(Stored data entries)

- - - -

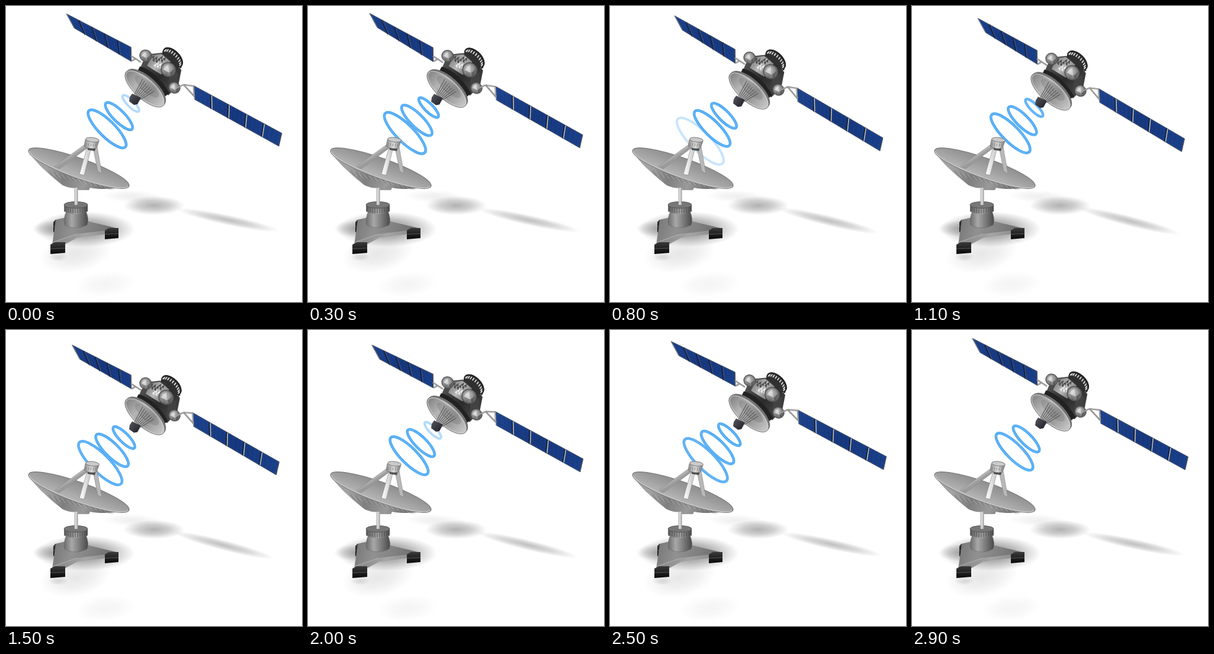
Recreate the animation shown at these times as an HTML page with a canvas. Size 500 by 500 pixels, loop 3 s.

```html
<!DOCTYPE html>
<html lang="en">
<head>
<meta charset="utf-8">
<title>Satellite link</title>
<style>
  html, body { margin: 0; width: 100%; height: 100%; overflow: hidden; background: #fff; }
  canvas { display: block; width: 500px; height: 500px; }
</style>
</head>
<body>
<canvas id="stage" width="500" height="500"></canvas>
<script>
const ctx = document.getElementById('stage').getContext('2d');
const LOOP = 3000, STEP = 100;

// ---- helpers ----
const lerp = (a, b, k) => a + (b - a) * k;
const mix = (p, q, k) => [lerp(p[0], q[0], k), lerp(p[1], q[1], k)];
const clamp = v => Math.max(0, Math.min(1, v));

function gradient(x0, y0, x1, y1, ...colors) {
  const g = ctx.createLinearGradient(x0, y0, x1, y1);
  colors.forEach((c, i) => g.addColorStop(i / (colors.length - 1), c));
  return g;
}

function paint(fill, stroke, width = 1) {
  if (fill) { ctx.fillStyle = fill; ctx.fill(); }
  if (stroke) { ctx.strokeStyle = stroke; ctx.lineWidth = width; ctx.stroke(); }
}

function poly(points, fill, stroke, width) {
  ctx.beginPath();
  points.forEach(p => ctx.lineTo(p[0], p[1]));
  ctx.closePath();
  paint(fill, stroke, width);
}

function line(a, b, color, width = 1) {
  ctx.beginPath();
  ctx.moveTo(a[0], a[1]);
  ctx.lineTo(b[0], b[1]);
  paint(null, color, width);
}

function oval(x, y, rx, ry, angle, fill, stroke, width) {
  ctx.beginPath();
  ctx.ellipse(x, y, rx, ry, angle, 0, Math.PI * 2);
  paint(fill, stroke, width);
}

function shape(path, fill, stroke, width) {
  const p = new Path2D(path);
  if (fill) { ctx.fillStyle = fill; ctx.fill(p); }
  if (stroke) { ctx.strokeStyle = stroke; ctx.lineWidth = width || 1; ctx.stroke(p); }
}

function softOval(x, y, rx, ry, angle, alpha) {
  ctx.save();
  ctx.translate(x, y);
  ctx.rotate(angle);
  ctx.scale(rx, ry);
  const g = ctx.createRadialGradient(0, 0, 0, 0, 0, 1);
  g.addColorStop(0, `rgba(70,70,70,${alpha})`);
  g.addColorStop(0.5, `rgba(80,80,80,${alpha * 0.65})`);
  g.addColorStop(1, 'rgba(90,90,90,0)');
  oval(0, 0, 1, 1, 0, g);
  ctx.restore();
}

// ---- ground station ----
function groundShadows(wave) {
  softOval(133, 377, 85, 30, 0, 0.62);
  softOval(78, 376, 34, 14, 0, 0.3);
  softOval(215, 322, 52, 11, 0.05, 0.09);
  softOval(118, 418, 62, 32, -0.2, 0.13);
  softOval(168, 470, 52, 22, -0.1, 0.06);
  softOval(88, 424, 17, 7, 0, 0.15);

  softOval(250, 337, 52, 16, 0, 0.42);
  const end = [450 + 8 * wave(2800), 381 - 2 * wave(0)];
  const start = [292, 344];
  const mid = mix(start, end, 0.5);
  const angle = Math.atan2(end[1] - start[1], end[0] - start[0]);
  softOval(mid[0], mid[1], 88, 9, angle, 0.34);
}

function foot(x, y, w, h) {
  poly([[x, y + 4], [x + w * 0.3, y], [x + w, y], [x + w, y + h - 2], [x, y + h]],
    gradient(x, y, x, y + h, '#3a3a3a', '#090909'));
  line([x, y + h * 0.55], [x + w, y + h * 0.5], '#555', 1);
}

function groundBase() {
  foot(80, 361, 12, 21);
  poly([[84, 361], [102, 357], [140, 364], [186, 375], [187, 382], [121, 391], [97, 403], [78, 404]],
    gradient(80, 360, 180, 390, '#777', '#919191', '#808080', '#6c6c6c'));
  poly([[79, 399], [120, 385], [187, 377], [187, 383], [121, 391], [97, 404], [78, 404]],
    gradient(80, 0, 187, 0, '#858585', '#a5a5a5', '#858585'));
  line([80, 399], [120, 385], '#b5b5b5', 1);
  foot(75, 399, 25, 20);
  foot(167, 375, 23, 19);

  const steel = gradient(97, 0, 139, 0, '#666', '#a8a8a8', '#787878', '#484848');
  shape('M103 344 L134 344 Q141 360 137 370 Q118 380 99 370 Q96 360 103 344 Z', steel, '#6b6b6b', 0.6);
  shape('M98 336 L98 347 Q118 356 138 347 L138 336 Z', gradient(98, 0, 138, 0, '#606060', '#a4a4a4', '#484848'));
  for (let x = 101; x < 138; x += 4) {
    const drop = 4 * Math.sin((x - 98) / 40 * Math.PI);
    line([x, 337 + drop], [x, 346 + drop], '#505050', 1);
  }
  oval(118, 336, 20, 5.5, 0, '#777', '#565656', 1);
  ctx.fillStyle = gradient(114, 0, 122, 0, '#888', '#e5e5e5', '#888');
  ctx.fillRect(115.5, 308, 6, 28);
}

function groundDish() {
  shape('M38 245 C48 263 72 284 96 303 Q110 309 120 307 L122 311 L140 311 L142 307 Q165 312 208 305 L208 301 L120 282 Z',
    gradient(70, 270, 165, 312, '#a2a2a2', '#7f7f7f', '#9a9a9a', '#707070'));
  for (let i = 0; i < 24; i++) {
    const x = 72 + i * 4.4, y = 278 + i * 1.25;
    line([x, y], [x + 7, y + 9 - i * 0.22], i % 2 ? '#b2b2b2' : '#727272', 0.8);
  }
  oval(123, 274, 90, 17, 0.343,
    gradient(130, 256, 117, 290, '#8c8c8c', '#a0a0a0', '#b7b7b7'), '#777', 1.2);
  ctx.beginPath();
  ctx.ellipse(123, 274, 88.5, 15.8, 0.343, 0.05, Math.PI - 0.05);
  paint(null, '#c9c9c9', 1.4);

  poly([[133, 234], [140, 238], [90, 275], [82, 271]], gradient(85, 260, 91, 269, '#dedede', '#9b9b9b'), '#858585', 0.6);
  poly([[147, 239], [154, 238], [162, 283], [155, 279]], '#b8b8b8', '#858585', 0.6);
  poly([[137, 239], [144, 239], [132, 286], [124, 284]], gradient(128, 0, 139, 0, '#f5f5f5', '#d2d2d2'), '#8d8d8d', 0.7);
  poly([[137, 236], [152, 238], [150, 245], [138, 243]], '#4b4b4b');
  shape('M134 226 L132 237 Q143 243 153 240 L157 228 Z', gradient(132, 0, 157, 0, '#8b8b8b', '#ddd', '#777'), '#777', 0.8);
  oval(146, 226, 11.5, 3.8, 0.12, '#cacaca', '#777', 1);
  for (let i = 0; i < 5; i++) line([136 + i * 4, 231 + i * 0.5], [135 + i * 4, 236 + i * 0.5], '#777', 0.8);
}

// ---- satellite ----
function sphere(x, y, r) {
  const g = ctx.createRadialGradient(x - r * 0.3, y - r * 0.3, 1, x, y, r);
  g.addColorStop(0, '#c8c8c8');
  g.addColorStop(0.6, '#949494');
  g.addColorStop(1, '#4f4f4f');
  oval(x, y, r, r * 0.94, 0.6, g, '#4b4b4b', 0.8);
  poly([[x - r * 0.7, y], [x, y - r * 0.7], [x + r * 0.15, y + r * 0.4]], 'rgba(255,255,255,.4)');
  poly([[x + r * 0.15, y + r * 0.4], [x + r * 0.8, y - r * 0.1], [x + r * 0.4, y + r * 0.8]], 'rgba(50,50,50,.45)');
  poly([[x - r * 0.7, y], [x + r * 0.15, y + r * 0.4], [x - r * 0.3, y + r * 0.85]], 'rgba(60,60,60,.25)');
}

function panel([tl, tr, br, bl], seam) {
  poly([tl, tr, br, bl], gradient(tl[0], tl[1], br[0], br[1], '#1f4690', '#17397f', '#1b428c'));
  for (let i = 1; i < 20; i++) {
    if (i % 4) line(mix(tl, tr, i / 20), mix(bl, br, i / 20), 'rgba(10,30,90,.25)', 0.7);
  }
  for (let i = 1; i < 4; i++) line(mix(tl, bl, i / 4), mix(tr, br, i / 4), 'rgba(12,32,92,.25)', 0.7);
  for (let i = 1; i < 5; i++) {
    const a = mix(tl, tr, i / 5), b = mix(bl, br, i / 5);
    line([a[0] - 1, a[1]], [b[0] - 1, b[1]], '#14213f', 2);
    line([a[0] + 0.8, a[1]], [b[0] + 0.8, b[1]], seam, 1.5);
  }
  poly([tl, tr, br, bl], null, '#4a5164', 1);
  line(tl, bl, '#777d88', 1.4);
  line(tr, br, '#4c4e54', 1.4);
}

function panels(wave, oy) {
  const tip = [107 + 5 * wave(1350), 19.3 + 7 * wave(1750)];
  panel([tip, [211, 69.5 + oy], [211.5, 93.5 + oy * 0.9], [tip[0] + 13, tip[1] + 24]], '#3a4d7c');

  const far = [463.5 + 3.3 * wave(2600), 218.7 + 5.3 * wave(1150)];
  const near = [316 + wave(2700), 137 + 2.7 * wave(1350)];
  panel([near, far, [far[0] - 5, far[1] + 22], [near[0] + 2, near[1] + 23.5]], '#c9c4b6');

  const joint = [300, 133 + oy];
  for (const [a, b] of [
    [[211, 84 + oy], [228, 95 + oy]], [[212, 93 + oy], [219, 89 + oy]],
    [joint, [near[0] + 1, near[1] + 1]], [joint, [near[0] + 1, near[1] + 18]],
    [[near[0], near[1] + 1], [near[0] + 1, near[1] + 19]], [joint, [289, 138 + oy]]
  ]) {
    line(a, b, '#777', 2.4);
    line(a, b, '#c5c5c5', 1);
  }
}

function crown() {
  shape('M265 77 L260 88 L288 111 L297 103 Z', '#282828');
  oval(281.5, 87, 20, 11, 0.78, '#303030', '#222', 2);
  for (let i = 0; i < 13; i++) {
    const a = -3 + i * 0.26, c = Math.cos(0.78), s = Math.sin(0.78);
    const u = 19 * Math.cos(a), v = 10 * Math.sin(a);
    const x = 281.5 + u * c - v * s, y = 87 + u * s + v * c;
    line([x - 1, y + 1], [x - 4, y + 5], '#e0e0e0', 1.8);
  }
  oval(281.5, 87, 20, 11, 0.78, null, '#242424', 2);
}

function body(sway) {
  ctx.save();
  ctx.translate(sway, 0);
  crown();
  poly([[244, 81], [263, 79], [296, 108], [291, 134], [274, 151], [226, 106], [231, 94]],
    gradient(235, 85, 290, 145, '#555', '#2b2b2b', '#4a4a4a'));
  poly([[247, 83], [262, 81], [278, 94], [262, 116], [238, 101]],
    gradient(240, 85, 272, 113, '#777', '#b9b9b9', '#626262'));
  for (let i = 0; i < 16; i++) {
    const x = 246 + (i * 7) % 23, y = 86 + (i * 11) % 21;
    poly([[x, y], [x + 5, y - 3], [x + 3, y + 4]], i % 2 ? '#ececec' : '#4d4d4d');
  }
  poly([[276, 119], [290, 111], [289, 128], [273, 139]], '#424242');
  shape('M226 102 Q253 109 276 147 L267 154 Q249 122 222 110 Z', '#222');
  ctx.restore();
  sphere(236, 84, 10.5);
  sphere(274 + sway * 1.6, 107.5, 13);
  sphere(284.5, 138, 10);
}

function spaceDish() {
  oval(236.5, 137.5, 42.5, 18, 0.735, '#707070');
  oval(234.5, 139.5, 42.5, 17.5, 0.735,
    gradient(207, 110, 262, 165, '#858585', '#b5b5b5', '#989898', '#c2c2c2'), '#777', 1);
  oval(234.5, 139.5, 40.8, 15.8, 0.735, null, 'rgba(215,215,215,.7)', 1.2);
  oval(238, 136, 26, 9, 0.735, 'rgba(95,95,95,.25)');
  for (let i = 0; i < 7; i++) {
    line([231 + i * 3.2, 123 + i * 3.5], [216 + i * 1.8, 151 + i * 1.2], '#4b4b4b', 1);
  }
  line([227, 138], [239, 148], '#666', 0.9);
  line([230, 130], [245, 143], '#777', 0.9);
  poly([[213, 148], [228, 155], [222, 166], [216, 167], [208, 161], [209, 154]],
    gradient(210, 150, 225, 165, '#51515a', '#24242b'));
}

// ---- signal ----
function rings(t, ox, oy) {
  const phase = (t / 1000 + 0.05) % 1;
  for (let k = 0; k < 3; k++) {
    const p = phase + k, half = 13.5 + 9.1 * p;
    const x = 212 - 20 * p + ox, y = 163.5 + 21.5 * p + oy;
    ctx.globalAlpha = clamp(p * 5.5) * clamp((2.93 - p) / 0.42);
    const hoop = (color, width) => oval(x, y, half * 1.35, half * 0.42, Math.PI / 4, null, color, width);
    hoop('rgba(130,200,255,.45)', 5.8);
    hoop('#3499f0', 3.8);
    hoop('#7cc5fb', 1.3);
  }
  ctx.globalAlpha = 1;
}

function draw(t) {
  const wave = peak => Math.cos((t - peak) / LOOP * Math.PI * 2);
  const oy = 3.2 + 3.2 * wave(1500);
  ctx.fillStyle = '#fff';
  ctx.fillRect(0, 0, 500, 500);
  ctx.lineJoin = 'round';

  groundShadows(wave);
  groundBase();
  rings(t, -1 + 1.6 * wave(2500), oy);

  ctx.save();
  ctx.translate(0, oy);
  body(-1 + 1.3 * wave(2800));
  spaceDish();
  ctx.restore();
  panels(wave, oy);
  groundDish();
}

const begin = performance.now();
function tick(now) {
  const elapsed = Math.max(0, now - begin) % LOOP;
  draw(Math.floor(elapsed / STEP) * STEP);
  requestAnimationFrame(tick);
}
draw(0);
requestAnimationFrame(tick);
</script>
</body>
</html>
```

- - - -

* YOUR TASK: Among the records above, find each line containing the string "softOval" and copy it.

* SOLUTION:
function softOval(x, y, rx, ry, angle, alpha) {
  softOval(133, 377, 85, 30, 0, 0.62);
  softOval(78, 376, 34, 14, 0, 0.3);
  softOval(215, 322, 52, 11, 0.05, 0.09);
  softOval(118, 418, 62, 32, -0.2, 0.13);
  softOval(168, 470, 52, 22, -0.1, 0.06);
  softOval(88, 424, 17, 7, 0, 0.15);
  softOval(250, 337, 52, 16, 0, 0.42);
  softOval(mid[0], mid[1], 88, 9, angle, 0.34);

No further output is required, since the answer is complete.